More pics
By: Byrain
2011-04-14 13:00:42 PDT (-0700)

I added two more pictures. I may have pictured some small rhizines in the 4th picture, but I had trouble focusing on it as well as separating the lichen from the bark to get better shots.

Edit: I added a red box around the area with the possible rhizines for ease.

Here are rhizines
By: Jason Hollinger (jason)
2011-04-13 20:43:56 PDT (-0700)

These are pretty well-developed, even for X. hasseana. The “hapters” are trickier. It can take patience to find either for some specimens. A hand lens will help a lot, and a dissecting scope even more!

.
By: Byrain
2011-04-13 20:33:23 PDT (-0700)

I’ll take more pictures tomorrow trying to show any rhizines.

Edit: I removed my question since I managed to figure it out myself, but Jason answered it anyways and in more depth then I was able to…

Xanthoria s. lato.
By: Jason Hollinger (jason)
2011-04-13 19:42:08 PDT (-0700)
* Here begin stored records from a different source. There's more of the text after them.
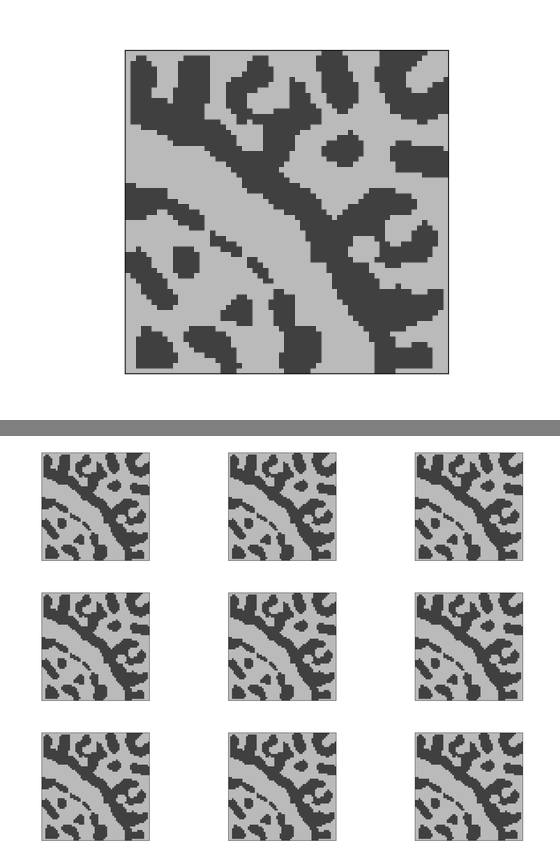
Top, the tile; bottom, the same tile 3 across and 3 down.
A Shadertoy shader for this pattern:

```glsl
#define PANEL_CENTER vec2(0.683, 0.495)
#define PANEL_SIDE 0.77
#define FRAME_WIDTH 0.0022
#define CELLS 61.0
#define WARP 0.011
#define BAND_RADIUS 0.745
#define BAND_BOW 0.14
#define BAND_HALF 0.05
#define LIGHT vec3(0.73)
#define DARK vec3(0.25)

// Local frame at a polar spot: x points outward, y away from the diagonal
vec2 polarFrame(vec2 p, float radius, float angle) {
    float c = cos(angle), s = sin(angle);
    vec2 q = vec2(c * p.x + s * p.y, c * p.y - s * p.x);
    return vec2(q.x - radius, angle < 0.0 ? -q.y : q.y);
}

// Angle of item i in a fan of n, centred on the diagonal
float fanAngle(int i, int n, float stepDeg) {
    return radians((float(i) - 0.5 * float(n - 1)) * stepDeg);
}

// Fan of rounded bars; grow widens and lifts the outer ones
float bars(vec2 p, float radius, int n, float stepDeg, float halfLength,
           float halfWidth, float tilt, float grow) {
    float d = 1.0;
    vec2 dir = vec2(cos(tilt), sin(tilt));
    for (int i = 0; i < n; i++) {
        float angle = fanAngle(i, n, stepDeg);
        float lift = grow * angle * angle;
        vec2 q = polarFrame(p, radius + lift, angle);
        q -= dir * clamp(dot(q, dir), -halfLength, halfLength);
        d = min(d, length(q) - halfWidth - lift);
    }
    return d;
}

// Fan of open rings with the gap facing outward
float hooks(vec2 p, float radius, int n, float stepDeg, float ringRadius,
            float halfWidth, float gap) {
    float d = 1.0;
    vec2 tip = ringRadius * vec2(cos(gap), sin(gap));
    for (int i = 0; i < n; i++) {
        vec2 q = polarFrame(p, radius, fanAngle(i, n, stepDeg));
        q.y = abs(q.y);
        bool inGap = q.x > 0.0 && q.y * tip.x < q.x * tip.y;
        float arc = inGap ? length(q - tip) : abs(length(q) - ringRadius);
        d = min(d, arc - halfWidth);
    }
    return d;
}

// Layered sines that make the outlines irregular
vec2 wobble(vec2 p) {
    vec2 w = vec2(0.0);
    for (int i = 0; i < 3; i++) {
        float f = 17.0 + 13.0 * float(i);
        w += sin(f * p.yx + 0.6 * f * vec2(p.x, -p.y) + vec2(1.3, 4.1) * f)
             / (1.0 + 0.5 * float(i));
    }
    return w * WARP;
}

// Distance to the dark growth inside the unit panel
float growth(vec2 uv) {
    uv += wobble(uv);
    vec2 p = vec2(uv.x + uv.y, uv.y - uv.x) * sqrt(0.5);

    // Main arc around the lower left corner
    float angle = atan(p.y, p.x);
    float r = length(p);
    float d = abs(r - BAND_RADIUS - BAND_BOW * angle * angle) - BAND_HALF;
    d = max(d, (abs(angle) - 0.76) * r);

    // Spurs and hooks outside the arc
    d = min(d, bars(p, 0.85, 2, 23.0, 0.12, 0.052, 0.0, 0.0));
    d = min(d, bars(p, 0.90, 2, 63.0, 0.06, 0.052, 0.0, 0.0));
    d = min(d, bars(p, 0.87, 2, 83.0, 0.07, 0.038, 0.0, 0.0));
    d = min(d, hooks(p, 0.957, 2, 35.0, 0.085, 0.036, 0.75));
    d = max(d, -bars(p, 0.83, 2, 34.0, 0.0, 0.046, 0.0, 0.0));

    // Loose blobs toward the upper right
    d = min(d, bars(p, 0.955, 1, 0.0, 0.0, 0.05, 0.0, 0.0));
    d = min(d, bars(p, 1.125, 2, 18.0, 0.055, 0.052, 0.9, 0.0));
    d = min(d, hooks(p, 1.30, 1, 0.0, 0.09, 0.046, 1.35));

    // Dashes and dots toward the lower left
    d = min(d, bars(p, 0.51, 6, 15.0, 0.034, 0.021, 1.75, 0.08));
    d = min(d, bars(p, 0.39, 2, 35.0, 0.0, 0.048, 0.0, 0.0));
    d = min(d, bars(p, 0.295, 2, 60.0, 0.07, 0.036, 1.05, 0.0));
    return min(d, bars(p, 0.115, 1, 0.0, 0.0, 0.066, 0.0, 0.0));
}

vec3 sceneColor(vec2 p, float pixel) {
    vec2 uv = (p - PANEL_CENTER) / PANEL_SIDE + 0.5;
    vec2 cell = (floor(uv * CELLS) + 0.5) / CELLS;
    vec3 inside = growth(cell) < 0.0 ? DARK : LIGHT;

    // White surround and thin frame
    vec2 box = abs(p - PANEL_CENTER) - 0.5 * PANEL_SIDE;
    float edge = max(box.x, box.y);
    vec3 color = mix(inside, vec3(1.0), smoothstep(-0.5, 0.5, edge / pixel));
    float line = abs(edge) - 0.5 * FRAME_WIDTH;
    return mix(vec3(0.0), color, smoothstep(-0.5, 0.5, line / pixel));
}

void mainImage(out vec4 fragColor, in vec2 fragCoord) {
    // Four samples per pixel smooth the cell steps
    vec3 sum = vec3(0.0);
    for (int i = 0; i < 4; i++) {
        vec2 offset = vec2(i % 2, i / 2) * 0.5 - 0.25;
        vec2 p = (fragCoord + offset) / iResolution.xy * vec2(4.0 / 3.0, 1.0);
        sum += sceneColor(p, 1.0 / iResolution.y);
    }
    fragColor = vec4(sum * 0.25, 1.0);
}
```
Not quite sure of species. Need to know whether there are “roots” underneath or not. Looks like maybe no, but even then it looks like two species to choose from, X. polycarpa (doesn’t look right) and X. tenax (never heard of it but sounds promising).

Summary of choices:

X. hasseana / X. montana — well-developed rhizines (that is, way longer than the thickness of the rhizine)
X. polycarpa — stubby little “hapters” (that is, peg-like things scarcely longer than they are wide)
X. tenax — lower cortex and rhizines completely missing

Created: 2011-04-13 19:15:35 PDT (-0700)
Last modified: 2011-04-14 19:55:53 PDT (-0700)
Viewed: 70 times, last viewed: 2016-10-26 19:12:10 PDT (-0700)
Show Log